Segment Start: DATA EXTRACT

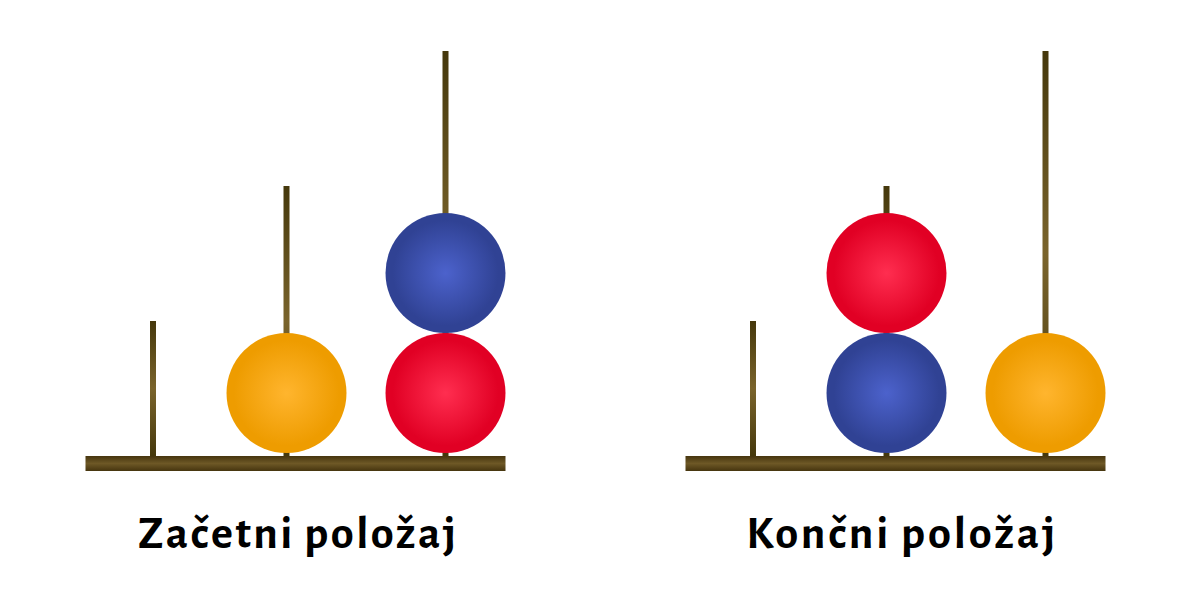
<!DOCTYPE html>
<html lang="sl">
<head>
<meta charset="utf-8">
<title>Začetni in končni položaj</title>
<link rel="stylesheet" href="https://fonts.googleapis.com/css2?family=Alegreya+Sans:wght@700&amp;display=swap">
<style>
  :root {
    --paper: #ffffff;
    --ink: #000000;
    --wood-dark: #45380c;
    --wood-light: #7a642c;
    --base-edge: #46350f;
    --base-core: #6e5826;
    --red-core: #ff2e50;
    --red-rim: #e10024;
    --blue-core: #4c62cc;
    --blue-rim: #304294;
    --amber-core: #ffb52e;
    --amber-rim: #ee9c00;
  }
  html, body { margin: 0; background: var(--paper); overflow: hidden; }
  .puzzle { display: block; width: 1200px; height: 600px; }
  .caption {
    font-family: "Alegreya Sans", Candara, sans-serif;
    font-weight: 700;
    font-size: 31px;
    fill: var(--ink);
  }
  .rod { fill: url(#rod-wood); }
  .base { fill: url(#base-wood); }
  .red { fill: url(#red-ball); }
  .blue { fill: url(#blue-ball); }
  .amber { fill: url(#amber-ball); }
  .wood-dark { stop-color: var(--wood-dark); }
  .wood-light { stop-color: var(--wood-light); }
  .base-edge { stop-color: var(--base-edge); }
  .base-core { stop-color: var(--base-core); }
  .red-core { stop-color: var(--red-core); }
  .red-rim { stop-color: var(--red-rim); }
  .blue-core { stop-color: var(--blue-core); }
  .blue-rim { stop-color: var(--blue-rim); }
  .amber-core { stop-color: var(--amber-core); }
  .amber-rim { stop-color: var(--amber-rim); }
</style>
</head>
<body>
<svg class="puzzle" viewBox="0 0 800 400" xmlns="http://www.w3.org/2000/svg">
  <defs>
    <linearGradient id="rod-wood" x1="0" y1="0" x2="0" y2="1">
      <stop class="wood-dark" offset="0"/>
      <stop class="wood-light" offset=".5"/>
      <stop class="wood-dark" offset="1"/>
    </linearGradient>
    <linearGradient id="base-wood" x1="0" y1="0" x2="0" y2="1">
      <stop class="base-edge" offset="0"/>
      <stop class="base-core" offset=".5"/>
      <stop class="base-edge" offset="1"/>
    </linearGradient>
    <radialGradient id="red-ball">
      <stop class="red-core" offset="0"/>
      <stop class="red-rim" offset=".88"/>
    </radialGradient>
    <radialGradient id="blue-ball">
      <stop class="blue-core" offset="0"/>
      <stop class="blue-rim" offset=".88"/>
    </radialGradient>
    <radialGradient id="amber-ball">
      <stop class="amber-core" offset="0"/>
      <stop class="amber-rim" offset=".88"/>
    </radialGradient>
    <g id="stand">
      <rect class="rod" x="100" y="214" width="4" height="90"/>
      <rect class="rod" x="189" y="124" width="4" height="180"/>
      <rect class="rod" x="295" y="34" width="4" height="270"/>
      <rect class="base" x="57" y="304" width="280" height="10"/>
    </g>
  </defs>

  <g id="start-position">
    <use href="#stand"/>
    <circle class="amber" cx="191" cy="262" r="40"/>
    <circle class="red" cx="297" cy="262" r="40"/>
    <circle class="blue" cx="297" cy="182" r="40"/>
    <text class="caption" x="92" y="365" textLength="212" lengthAdjust="spacing">Začetni položaj</text>
  </g>

  <g id="end-position">
    <use href="#stand" x="400"/>
    <circle class="blue" cx="591" cy="262" r="40"/>
    <circle class="red" cx="591" cy="182" r="40"/>
    <circle class="amber" cx="697" cy="262" r="40"/>
    <text class="caption" x="497.5" y="365" textLength="206" lengthAdjust="spacing">Končni položaj</text>
  </g>
</svg>
</body>
</html>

Segment End: DATA EXTRACT

▸ ABOUT THIS TASK
Search the data for "width". Copy every matching line.

▸ REPLY
  .puzzle { display: block; width: 1200px; height: 600px; }
      <rect class="rod" x="100" y="214" width="4" height="90"/>
      <rect class="rod" x="189" y="124" width="4" height="180"/>
      <rect class="rod" x="295" y="34" width="4" height="270"/>
      <rect class="base" x="57" y="304" width="280" height="10"/>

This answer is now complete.